▶ [MATERIAL PROVIDED]:
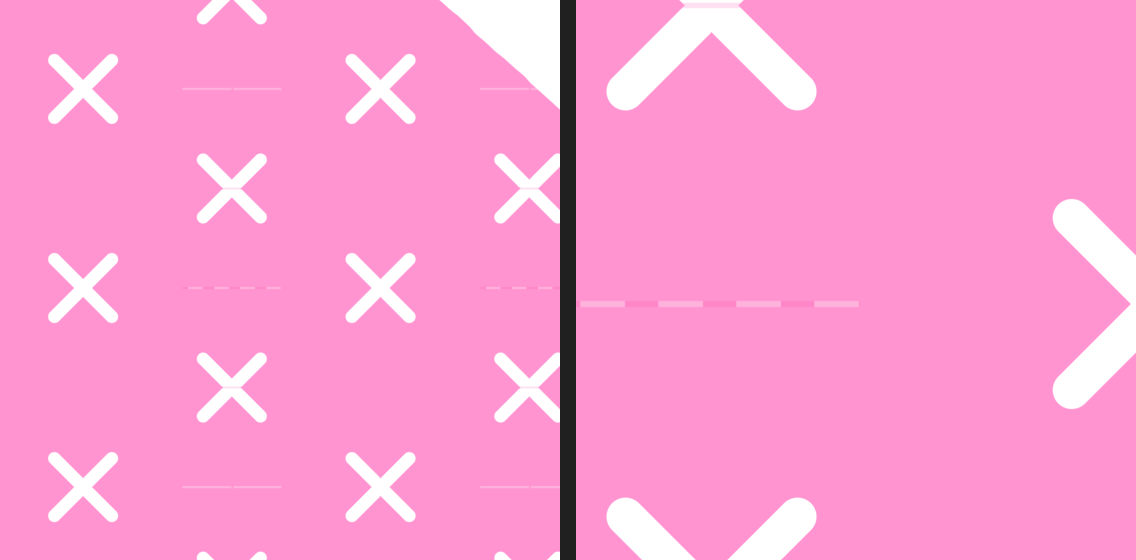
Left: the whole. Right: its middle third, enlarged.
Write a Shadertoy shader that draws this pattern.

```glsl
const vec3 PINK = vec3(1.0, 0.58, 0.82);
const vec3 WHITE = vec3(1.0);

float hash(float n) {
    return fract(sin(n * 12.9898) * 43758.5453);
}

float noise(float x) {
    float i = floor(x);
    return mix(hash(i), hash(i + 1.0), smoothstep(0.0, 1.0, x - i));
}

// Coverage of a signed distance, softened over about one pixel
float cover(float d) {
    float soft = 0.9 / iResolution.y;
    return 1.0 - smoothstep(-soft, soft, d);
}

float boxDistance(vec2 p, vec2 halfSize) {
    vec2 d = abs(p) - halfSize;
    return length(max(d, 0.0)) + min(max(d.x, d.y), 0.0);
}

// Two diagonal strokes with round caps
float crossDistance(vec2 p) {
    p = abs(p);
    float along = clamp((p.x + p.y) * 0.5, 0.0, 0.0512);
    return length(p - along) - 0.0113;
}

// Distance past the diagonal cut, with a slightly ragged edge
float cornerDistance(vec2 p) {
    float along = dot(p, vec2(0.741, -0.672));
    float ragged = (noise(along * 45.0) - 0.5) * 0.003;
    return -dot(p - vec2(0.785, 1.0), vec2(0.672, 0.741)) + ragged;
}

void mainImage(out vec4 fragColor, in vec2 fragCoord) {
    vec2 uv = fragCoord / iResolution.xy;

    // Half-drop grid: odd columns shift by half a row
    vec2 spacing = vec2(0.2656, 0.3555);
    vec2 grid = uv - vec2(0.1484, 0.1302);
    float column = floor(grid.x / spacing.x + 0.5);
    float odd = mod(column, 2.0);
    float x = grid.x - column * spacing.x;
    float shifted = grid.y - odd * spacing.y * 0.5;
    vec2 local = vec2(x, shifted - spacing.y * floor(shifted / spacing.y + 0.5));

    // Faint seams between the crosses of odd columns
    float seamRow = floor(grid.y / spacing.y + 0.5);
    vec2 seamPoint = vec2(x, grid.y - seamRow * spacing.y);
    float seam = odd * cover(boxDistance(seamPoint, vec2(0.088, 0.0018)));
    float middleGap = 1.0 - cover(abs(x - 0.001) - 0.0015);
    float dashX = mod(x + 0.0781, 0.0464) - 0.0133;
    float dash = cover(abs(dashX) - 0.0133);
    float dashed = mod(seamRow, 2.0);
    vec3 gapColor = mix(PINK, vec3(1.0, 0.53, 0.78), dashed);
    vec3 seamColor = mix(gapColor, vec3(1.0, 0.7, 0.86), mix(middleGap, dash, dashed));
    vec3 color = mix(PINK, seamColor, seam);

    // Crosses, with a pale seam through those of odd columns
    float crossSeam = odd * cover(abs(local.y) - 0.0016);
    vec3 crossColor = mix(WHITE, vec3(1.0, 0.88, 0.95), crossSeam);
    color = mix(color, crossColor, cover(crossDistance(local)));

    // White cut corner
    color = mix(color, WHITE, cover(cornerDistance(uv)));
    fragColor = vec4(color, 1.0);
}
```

▶ [INSTRUCTIONS TO FOLLOW]: Output all of the records exactly as they appear above, but not the pictures.

▶ [WRITTEN ANSWER]:
Left: the whole. Right: its middle third, enlarged.
Write a Shadertoy shader that draws this pattern.

```glsl
const vec3 PINK = vec3(1.0, 0.58, 0.82);
const vec3 WHITE = vec3(1.0);

float hash(float n) {
    return fract(sin(n * 12.9898) * 43758.5453);
}

float noise(float x) {
    float i = floor(x);
    return mix(hash(i), hash(i + 1.0), smoothstep(0.0, 1.0, x - i));
}

// Coverage of a signed distance, softened over about one pixel
float cover(float d) {
    float soft = 0.9 / iResolution.y;
    return 1.0 - smoothstep(-soft, soft, d);
}

float boxDistance(vec2 p, vec2 halfSize) {
    vec2 d = abs(p) - halfSize;
    return length(max(d, 0.0)) + min(max(d.x, d.y), 0.0);
}

// Two diagonal strokes with round caps
float crossDistance(vec2 p) {
    p = abs(p);
    float along = clamp((p.x + p.y) * 0.5, 0.0, 0.0512);
    return length(p - along) - 0.0113;
}

// Distance past the diagonal cut, with a slightly ragged edge
float cornerDistance(vec2 p) {
    float along = dot(p, vec2(0.741, -0.672));
    float ragged = (noise(along * 45.0) - 0.5) * 0.003;
    return -dot(p - vec2(0.785, 1.0), vec2(0.672, 0.741)) + ragged;
}

void mainImage(out vec4 fragColor, in vec2 fragCoord) {
    vec2 uv = fragCoord / iResolution.xy;

    // Half-drop grid: odd columns shift by half a row
    vec2 spacing = vec2(0.2656, 0.3555);
    vec2 grid = uv - vec2(0.1484, 0.1302);
    float column = floor(grid.x / spacing.x + 0.5);
    float odd = mod(column, 2.0);
    float x = grid.x - column * spacing.x;
    float shifted = grid.y - odd * spacing.y * 0.5;
    vec2 local = vec2(x, shifted - spacing.y * floor(shifted / spacing.y + 0.5));

    // Faint seams between the crosses of odd columns
    float seamRow = floor(grid.y / spacing.y + 0.5);
    vec2 seamPoint = vec2(x, grid.y - seamRow * spacing.y);
    float seam = odd * cover(boxDistance(seamPoint, vec2(0.088, 0.0018)));
    float middleGap = 1.0 - cover(abs(x - 0.001) - 0.0015);
    float dashX = mod(x + 0.0781, 0.0464) - 0.0133;
    float dash = cover(abs(dashX) - 0.0133);
    float dashed = mod(seamRow, 2.0);
    vec3 gapColor = mix(PINK, vec3(1.0, 0.53, 0.78), dashed);
    vec3 seamColor = mix(gapColor, vec3(1.0, 0.7, 0.86), mix(middleGap, dash, dashed));
    vec3 color = mix(PINK, seamColor, seam);

    // Crosses, with a pale seam through those of odd columns
    float crossSeam = odd * cover(abs(local.y) - 0.0016);
    vec3 crossColor = mix(WHITE, vec3(1.0, 0.88, 0.95), crossSeam);
    color = mix(color, crossColor, cover(crossDistance(local)));

    // White cut corner
    color = mix(color, WHITE, cover(cornerDistance(uv)));
    fragColor = vec4(color, 1.0);
}
```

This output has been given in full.